The game lets you play as a number of preset agents, which are different across the two modes. The multiplayer has you select from a number of generic, silent, thick dudes. The single-player gives the agents names and each has an experience bonus to two aspects of the game’s progression. The campaign is where Terry Crews appears, but other than an intro cutscene, you don’t hear from him very much. You can (and I did) play as Terry Crews’ character, Jaxson, but the player character doesn’t quip very often, and on every platform and machine I tried it on, the player quips were mixed incredibly low, making them very easy to miss among the enemy radio chatter, your handlers, and, well, just about every other sound in the game. Going and getting a guy like Terry Crews for your game and then making it so you barely hear from him past the first cutscene seems like sort of a waste.
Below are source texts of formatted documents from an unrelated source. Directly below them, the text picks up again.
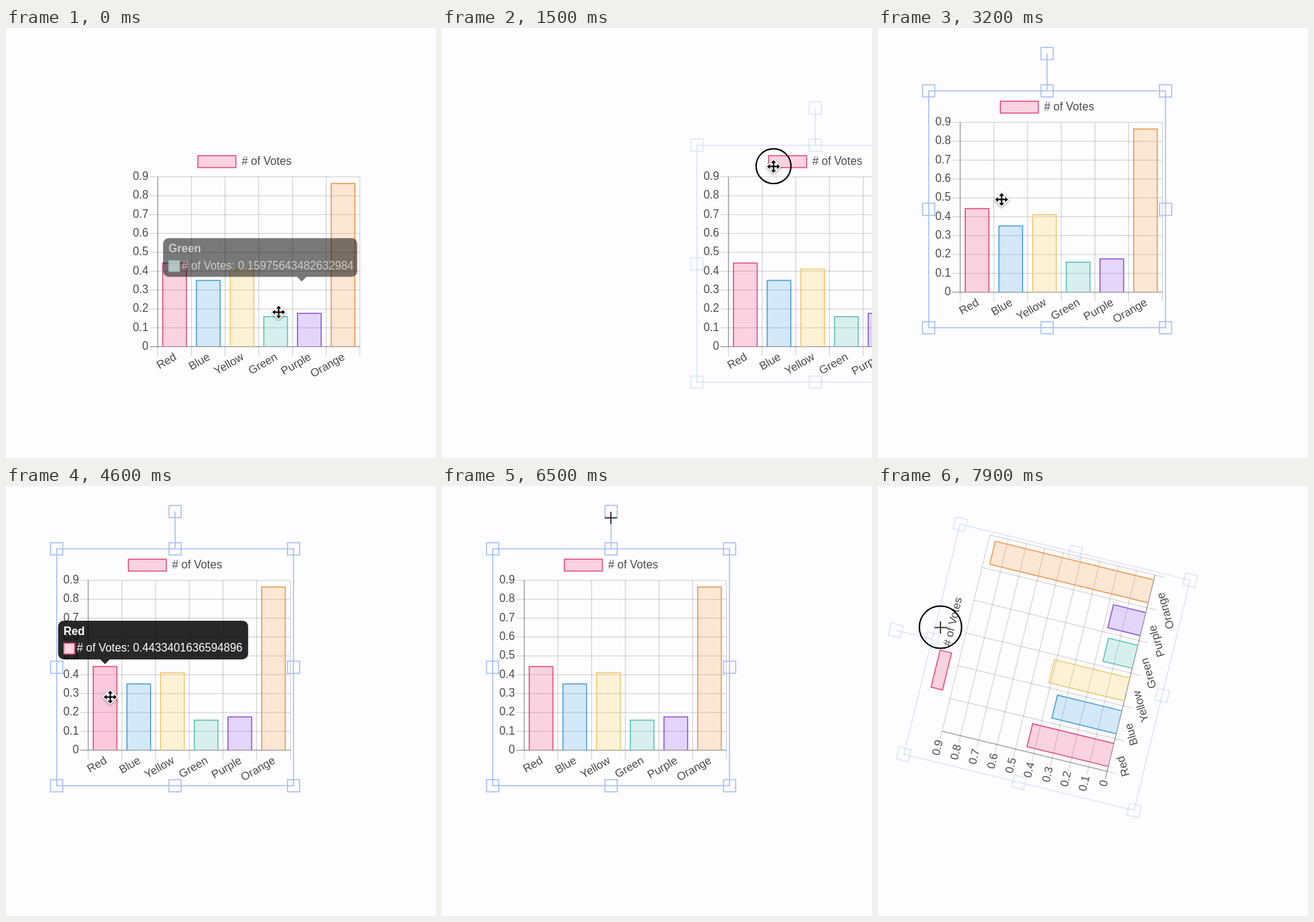
These frames come from a looping animation (600 px wide and 600 px high, 8000 ms). An HTML page with a canvas:

```html
<!DOCTYPE html>
<html lang="en">
<head>
<meta charset="utf-8">
<title>Draggable bar chart</title>
<style>
html, body { margin: 0; width: 100%; height: 100%; overflow: hidden; background: #fdfcfe; }
canvas { display: block; width: 600px; height: 600px; }
</style>
</head>
<body>
<canvas id="stage" width="600" height="600"></canvas>
<script>
const ctx = document.getElementById('stage').getContext('2d');
const LOOP = 8000, STEP = 100, SIZE = 330.5, MID = SIZE / 2;
const LEFT = 44, TOP = 44, BASE = 281, RIGHT = 326, CATEGORY = 47, UNIT = (BASE - TOP) / 0.9;
const FONT = '"Liberation Sans", Arial, sans-serif';
const TIP_HEIGHT = 54, FADE = 400;
const HOME = [167, 163], REST = [70, 87];
const SELECT = 400, DRAG = 700, SWING = 1500, SETTLE = 2500, RELEASE = 2700, ROTATE = 6700, END = 7900;

const bars = [
  { name: 'Red', value: '0.4433401636594896', rgb: '240,60,120', edge: '#e0507f' },
  { name: 'Blue', value: '0.3511830274615938', rgb: '60,160,225', edge: '#4e9fd3' },
  { name: 'Yellow', value: '0.4110582937461205', rgb: '250,205,75', edge: '#f0ca70' },
  { name: 'Green', value: '0.15975643482632984', rgb: '80,195,180', edge: '#5fc4b3' },
  { name: 'Purple', value: '0.17646615782545072', rgb: '135,75,240', edge: '#8c58d8' },
  { name: 'Orange', value: '0.8642917305846213', rgb: '245,150,65', edge: '#e89a50' }
];

// Stops of the free cursor: time, x, y.
const stops = [
  [RELEASE, 281, 214], [3400, 145, 245], [3600, 137, 300], [3900, 372, 350], [4300, 145, 294],
  [5000, 145, 294], [5400, 330, 335], [5700, 349, 323], [6200, 412, 150], [6500, 235, 44], [ROTATE, 235, 44]
];

const clamp = (v, lo, hi) => Math.max(lo, Math.min(hi, v));
const ramp = (t, a, b) => clamp((t - a) / (b - a), 0, 1);
const mix = (a, b, k) => a + (b - a) * k;
const mixPoint = (a, b, k) => a.map((v, i) => mix(v, b[i], k));
const smooth = k => k * k * (3 - 2 * k);
const easeOut = (k, power) => 1 - (1 - k) ** power;
const radians = degrees => degrees * Math.PI / 180;

// The chart is swung in a counterclockwise ellipse that grows, then settles.
function boxAt(t) {
  const settle = ramp(t, SWING, SETTLE);
  const [x, y] = mixPoint(HOME, REST, easeOut(settle, 2));
  const reach = ramp(t, DRAG, SWING) ** 2 * (1 - settle ** 1.234);
  const phase = radians(0.81 * (t - SWING));
  return [x + 188 * reach * Math.cos(phase), y - 88 * reach * Math.sin(phase)];
}

const turnAt = t => easeOut(ramp(t, ROTATE, END), 1.5);

function cursorAt(t) {
  if (t < DRAG) return mixPoint([380, 396], [191, 115], smooth(ramp(t, 0, 500)));
  if (t < RELEASE) {
    const grab = mixPoint([24, -48], [211, 127], ramp(t, DRAG, SETTLE));
    return boxAt(t).map((v, i) => v + grab[i]);
  }
  if (t < ROTATE) {
    const next = stops.findIndex(stop => stop[0] > t);
    const [from, to] = [stops[next - 1], stops[next]];
    return mixPoint(from.slice(1), to.slice(1), smooth(ramp(t, from[0], to[0])));
  }
  const turn = turnAt(t), radius = mix(208.5, 158.5, turn), angle = radians(mix(270, 200.4, turn));
  return [REST[0] + MID + radius * Math.cos(angle), REST[1] + MID + radius * Math.sin(angle)];
}

const barTop = i => BASE - bars[i].value * UNIT;
const barLeft = i => LEFT + i * CATEGORY + 7;

function hoveredBar(t) {
  if (t >= ROTATE) return -1;
  const [x, y] = cursorAt(t).map((v, i) => v - REST[i]);
  return bars.findIndex((_, i) => x > barLeft(i) && x < barLeft(i) + 33 && y > barTop(i) && y < BASE);
}

function line(points, color, width = 1.3) {
  ctx.beginPath();
  points.forEach(([x, y]) => ctx.lineTo(x, y));
  ctx.strokeStyle = color;
  ctx.lineWidth = width;
  ctx.stroke();
}

function label(text, x, y, color = '#4c4a4e', align = 'left', weight = '') {
  ctx.font = `${weight} 15.7px ${FONT}`;
  ctx.textAlign = align;
  ctx.textBaseline = 'middle';
  ctx.fillStyle = color;
  ctx.fillText(text, x, y);
}

function swatch(x, y, w, h, bar) {
  ctx.fillStyle = `rgba(${bar.rgb},.22)`;
  ctx.fillRect(x, y, w, h);
  ctx.strokeStyle = bar.edge;
  ctx.lineWidth = 1.5;
  ctx.strokeRect(x, y, w, h);
}

function drawChart(active) {
  swatch(100, 14.5, 53, 16.5, bars[0]);
  label('# of Votes', 161, 23);
  const grid = first => first ? 'rgba(0,0,0,.38)' : 'rgba(0,0,0,.15)';
  for (let i = 0; i < 10; i++) {
    const y = BASE - i * UNIT / 10;
    line([[LEFT - 11, y], [RIGHT, y]], grid(!i));
    label(i ? (i / 10).toFixed(1) : '0', 31, y, undefined, 'right');
  }
  for (let i = 0; i <= bars.length; i++) {
    const x = LEFT + i * CATEGORY;
    line([[x, TOP], [x, BASE]], grid(!i));
    line([[x, BASE], [x, BASE + 13]], grid(false));
  }
  bars.forEach((bar, i) => {
    const x = barLeft(i), y = barTop(i);
    ctx.fillStyle = `rgba(${bar.rgb},${i === active ? 0.26 : 0.22})`;
    ctx.fillRect(x, y, 33, BASE - y);
    line([[x, BASE], [x, y], [x + 33, y], [x + 33, BASE]], bar.edge, 1.5);
    ctx.save();
    ctx.translate(x + 18, BASE + 13.5);
    ctx.rotate(-Math.PI / 6);
    label(bar.name, 0, 0, undefined, 'right');
    ctx.restore();
  });
}

function tipPlace(i) {
  ctx.font = `15.7px ${FONT}`;
  const w = ctx.measureText('# of Votes: ' + bars[i].value).width + 34;
  const caret = LEFT + (i + 0.5) * CATEGORY;
  return { x: clamp(caret - w / 2, 2, 329 - w), y: barTop(i) - 10 - TIP_HEIGHT, caret, w };
}

function tween({ from, goal, since }, t) {
  const k = easeOut(ramp(t, since, since + 300), 4), place = {};
  for (const key in goal) place[key] = mix(from[key], goal[key], k);
  return place;
}

// Replays the hovers so far, so the tooltip depends on the time alone.
function tooltipAt(t) {
  const first = { x: 51.5, y: 129.5, caret: 245, w: 271 };
  let tip = { bar: 3, from: first, goal: first, since: 0, hidden: -210 };
  for (let s = RELEASE; s <= t; s += STEP) {
    const hit = hoveredBar(s), shown = tip.hidden === Infinity;
    if (hit < 0) {
      if (shown) tip.hidden = s;
    } else if (!shown || hit !== tip.bar) {
      const goal = tipPlace(hit);
      const from = shown || s - tip.hidden < FADE ? tween(tip, s) : goal;
      tip = { bar: hit, from, goal, since: s, hidden: Infinity };
    }
  }
  const alpha = 1 - ramp(t, tip.hidden, tip.hidden + FADE) ** 1.5 || 0;
  return { ...tween(tip, t), bar: tip.bar, alpha: tip.hidden === Infinity ? 1 : alpha };
}

function drawTooltip({ x, y, w, caret, bar, alpha }) {
  if (!alpha) return;
  const item = bars[bar], bottom = y + TIP_HEIGHT;
  ctx.save();
  ctx.beginPath();
  ctx.rect(0, 0, SIZE, SIZE);
  ctx.clip();
  ctx.globalAlpha = alpha;
  ctx.fillStyle = 'rgba(0,0,0,.84)';
  ctx.beginPath();
  ctx.roundRect(x, y, w, TIP_HEIGHT, 8);
  ctx.moveTo(caret - 6.6, bottom);
  ctx.lineTo(caret + 6.6, bottom);
  ctx.lineTo(caret, bottom + 6.6);
  ctx.fill();
  label(item.name, x + 7.5, y + 15.5, '#fff', 'left', 'bold');
  ctx.fillStyle = '#fff';
  ctx.fillRect(x + 7.5, y + 31, 16, 16);
  swatch(x + 8, y + 31.5, 15, 15, item);
  label('# of Votes: ' + item.value, x + 26, y + 39, '#fff');
  ctx.restore();
}

function drawSelection(alpha) {
  const color = '#a6c1f1';
  ctx.globalAlpha = alpha;
  line([[MID, 0], [MID, -52]], color, 1.5);
  ctx.strokeRect(0, 0, SIZE, SIZE);
  const handle = (x, y) => ctx.strokeRect(x - 8.5, y - 8.5, 17, 17);
  for (const x of [0, MID, SIZE])
    for (const y of [0, MID, SIZE])
      if (x !== MID || y !== MID) handle(x, y);
  handle(MID, -52);
  ctx.globalAlpha = 1;
}

function polygon(points) {
  ctx.beginPath();
  points.forEach(([x, y]) => ctx.lineTo(x, y));
  ctx.closePath();
  ctx.fill();
}

function drawMoveCursor() {
  ctx.fillStyle = '#fff';
  ctx.shadowColor = 'rgba(0,0,0,.4)';
  ctx.shadowBlur = 3;
  ctx.shadowOffsetY = 1;
  polygon([[0, -11], [11, 0], [0, 11], [-11, 0]]);
  ctx.shadowColor = 'transparent';
  ctx.fillStyle = '#000';
  for (let i = 0; i < 4; i++) {
    polygon([[-1, 0], [-1, -5], [-3.6, -5], [0, -9], [3.6, -5], [1, -5], [1, 0]]);
    ctx.rotate(Math.PI / 2);
  }
}

function drawArrowCursor() {
  ctx.fillStyle = '#000';
  polygon([[0, 0], [0, 16], [4, 12.5], [6.5, 18], [9, 17], [6.5, 11.5], [11.5, 11.5]]);
  ctx.strokeStyle = '#fff';
  ctx.lineWidth = 1.2;
  ctx.stroke();
}

function drawCursor(t) {
  const [x, y] = cursorAt(t);
  const pressed = (t >= SELECT && t < RELEASE) || t >= ROTATE - STEP;
  const outside = t >= RELEASE && (x > REST[0] + SIZE + 8 || y < REST[1] - 8);
  ctx.save();
  ctx.translate(x + 0.5, y + 0.5);
  if (pressed) {
    ctx.beginPath();
    ctx.arc(0, -0.5, 24.3 + 5.2 * ramp(t, END - 200, END), 0, Math.PI * 2);
    ctx.strokeStyle = '#000';
    ctx.lineWidth = 2;
    ctx.stroke();
  }
  if (t >= 6400) {
    line([[-8.5, 0], [8.5, 0]], '#222', 1.6);
    line([[0, -8.5], [0, 8.5]], '#222', 1.6);
  } else if (outside) drawArrowCursor();
  else drawMoveCursor();
  ctx.restore();
}

function draw(t) {
  const [x, y] = boxAt(t);
  const tip = tooltipAt(t);
  const moving = (t >= DRAG && t < RELEASE) || t >= ROTATE;
  ctx.fillStyle = '#fdfcfe';
  ctx.fillRect(0, 0, 600, 600);
  ctx.save();
  ctx.beginPath();
  ctx.rect(4, 0, 596, 600);
  ctx.clip();
  ctx.translate(x + MID + 0.7, y + MID + 0.7);
  ctx.rotate(radians(-76.3 * turnAt(t)));
  ctx.translate(-MID, -MID);
  drawChart(tip.alpha === 1 ? tip.bar : -1);
  drawTooltip(tip);
  if (t >= SELECT) drawSelection(moving ? 0.37 : 1);
  ctx.restore();
  drawCursor(t);
}

const start = performance.now();
function tick(now) {
  const t = Math.max(0, now - start) % LOOP;
  draw(Math.floor(t / STEP) * STEP);
  requestAnimationFrame(tick);
}
draw(0);
requestAnimationFrame(tick);
</script>
</body>
</html>
```
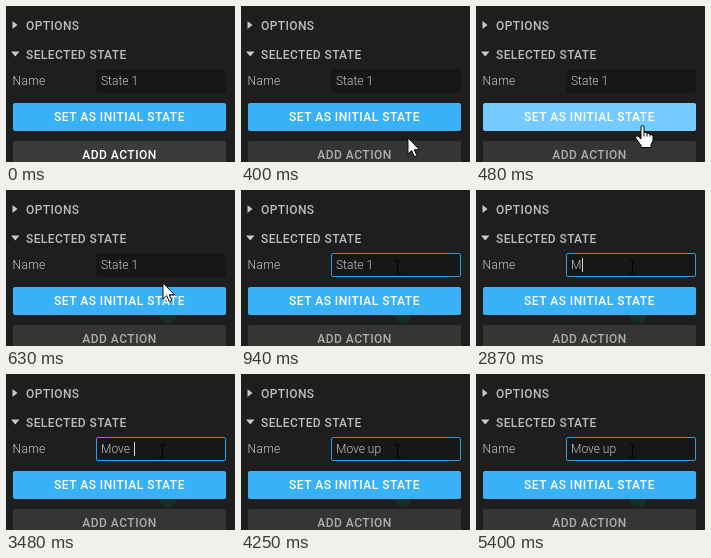
Write an HTML page that moves like this. It is 229x156 px and loops after 5640 ms.

```html
<!DOCTYPE html>
<html lang="en">
<head>
<meta charset="utf-8">
<title>State panel</title>
<style>
  html, body { margin: 0; width: 100%; height: 100%; overflow: hidden; background: #1e1e1e; }
  svg { display: block; width: 100%; height: 100%; }
  text { font: 300 12px Roboto, sans-serif; fill: #c8c8c8; white-space: pre; }
  .title { font-weight: 500; letter-spacing: .4px; fill: #bdbdbd; }
  .button { font-weight: 500; letter-spacing: .5px; text-anchor: middle; fill: #fff; }
  .pointer { fill: #fff; stroke: #000; stroke-linejoin: round; }
</style>
</head>
<body>
<svg viewBox="0 0 229 156">
  <rect width="229" height="156" fill="#1e1e1e"/>
  <path d="M6.5 15 L11.5 19 L6.5 23Z M5 45.5 H13.5 L9.25 50.5Z" fill="#c8c8c8"/>
  <text class="title" x="20" y="24">OPTIONS</text>
  <text class="title" x="20" y="53">SELECTED STATE</text>
  <text x="6.6" y="79" letter-spacing=".3">Name</text>

  <rect id="field" x="90.5" y="63.5" width="129" height="23" rx="1.5" fill="#171717" stroke="#171717"/>
  <rect id="selection" x="95" y="68" width="38" height="14" fill="#1b82c9"/>
  <text id="value" x="95" y="79"></text>
  <rect id="caret" y="68" width="1" height="14" fill="#d8d8d8"/>

  <circle id="glow" cx="162" cy="124" r="9" fill="#192d2b"/>
  <rect id="set" x="7" y="97" width="213" height="28" rx="2"/>
  <text class="button" x="113.5" y="115">SET AS INITIAL STATE</text>
  <rect id="add" x="7" y="135" width="213" height="28" rx="2"/>
  <text id="addLabel" class="button" x="113.5" y="153">ADD ACTION</text>

  <g id="cursor">
    <path id="hand" class="pointer" d="M-1.5 1.5 Q-1.5 0 0 0 Q1.5 0 1.5 1.5 V7 Q4.5 6 4.5 8 Q7.5 7 7.5 9 Q10.5 8.5 10.5 11 V15.5 L8.5 19 V22 H-1.5 V20 L-6.5 13 Q-7.5 11 -6 10.5 Q-4.5 10 -3 12 L-1.5 13.5Z M1.5 7 V11 M4.5 8 V11 M7.5 9 V11"/>
    <path id="arrow" class="pointer" d="M0 0 V16 L3.7 12.6 L6.3 18.6 L8.8 17.5 L6.2 11.7 H11.4Z" stroke-width=".9"/>
    <path id="beam" d="M-3 -6.5 H-1 L0 -5.5 L1 -6.5 H3 M0 -5.5 V5.5 M-3 6.5 H-1 L0 5.5 L1 6.5 H3" fill="none" stroke="#000"/>
  </g>
</svg>
<script>
const LOOP = 5640;
const $ = id => document.getElementById(id);
const show = (id, on) => $(id).setAttribute('visibility', on ? 'visible' : 'hidden');
const attr = (id, name, value) => $(id).setAttribute(name, value);

// time, shape, x, y, main button colour
const pointer = [
  [0, '', 0, 0, '#38b1f7'],
  [320, 'hand', 169, 147, '#38b1f7'],
  [400, 'arrow', 167, 132, '#38b1f7'],
  [480, 'hand', 166.5, 119.5, '#75caff'],
  [550, 'hand', 162, 107, '#75caff'],
  [630, 'arrow', 157, 93, '#38b1f7'],
  [710, 'beam', 156.5, 83, '#38b1f7'],
  [780, 'beam', 156.5, 79, '#38b1f7'],
  [860, 'beam', 156.5, 77, '#38b1f7']
];

// time, field text, caret x (0 = hidden)
const typing = [
  [0, 'State 1', 0],
  [1010, 'State 1', 133],
  [1330, 'State 1', 0],
  [2870, 'M', 106],
  [3100, 'Mo', 113],
  [3190, 'Mov', 119],
  [3330, 'Move', 125],
  [3480, 'Move ', 128],
  [3710, 'Move u', 135],
  [3790, 'Move up', 141],
  [4250, 'Move up', 0],
  [4790, 'Move up', 141],
  [5400, 'Move up', 0]
];

const at = (steps, t) => steps.findLast(step => step[0] <= t);

function draw(t) {
  const [, shape, x, y, blue] = at(pointer, t);
  for (const id of ['hand', 'arrow', 'beam']) show(id, id === shape);
  attr('cursor', 'transform', `translate(${x} ${y})`);
  attr('set', 'fill', blue);

  const bright = t < 400;
  attr('add', 'fill', bright ? '#3b3b3b' : '#353535');
  $('addLabel').style.fill = bright ? '#fff' : '#adadad';
  show('glow', t >= 550);

  const [, text, caret] = at(typing, t);
  $('value').textContent = text;
  const selected = t >= 1330 && t < 2870;
  $('value').style.fill = selected ? '#fff' : '';
  show('selection', selected);
  show('caret', caret > 0);
  attr('caret', 'x', caret);
  attr('field', 'stroke', t < 940 ? '#171717' : '#2d9fe3');
}

const start = performance.now();
function tick() {
  draw((performance.now() - start) % LOOP);
  requestAnimationFrame(tick);
}
tick();
</script>
</body>
</html>
```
On the performance side, the game’s frame rate is mostly stable on an Xbox One X, though I certainly noticed some spots in the multiplayer mode where things would get a little choppy. Nothing major. Load times on console seem acceptable, though as you’d probably expect, a good SSD makes the PC version have a lot less downtime overall.
I don’t think I’d call Crackdown 3 an awful game, but I would call it dated. I don’t know enough about this specific game’s development to know what happened here, but I do know that this specific game feels like something that would have been better received had it been released several years ago. At the same time, Crackdown 3 fits reasonably well on Microsoft’s Xbox Game Pass service. Paying $60 for this thing would be downright foolish. It’s short and bland on the campaign end and the two multiplayer modes aren’t worth your time. But if you’re already a subscriber to Microsoft’s service and can play this for no additional charge, it’s a passable little bit of junk food that might hold your attention for an afternoon or two.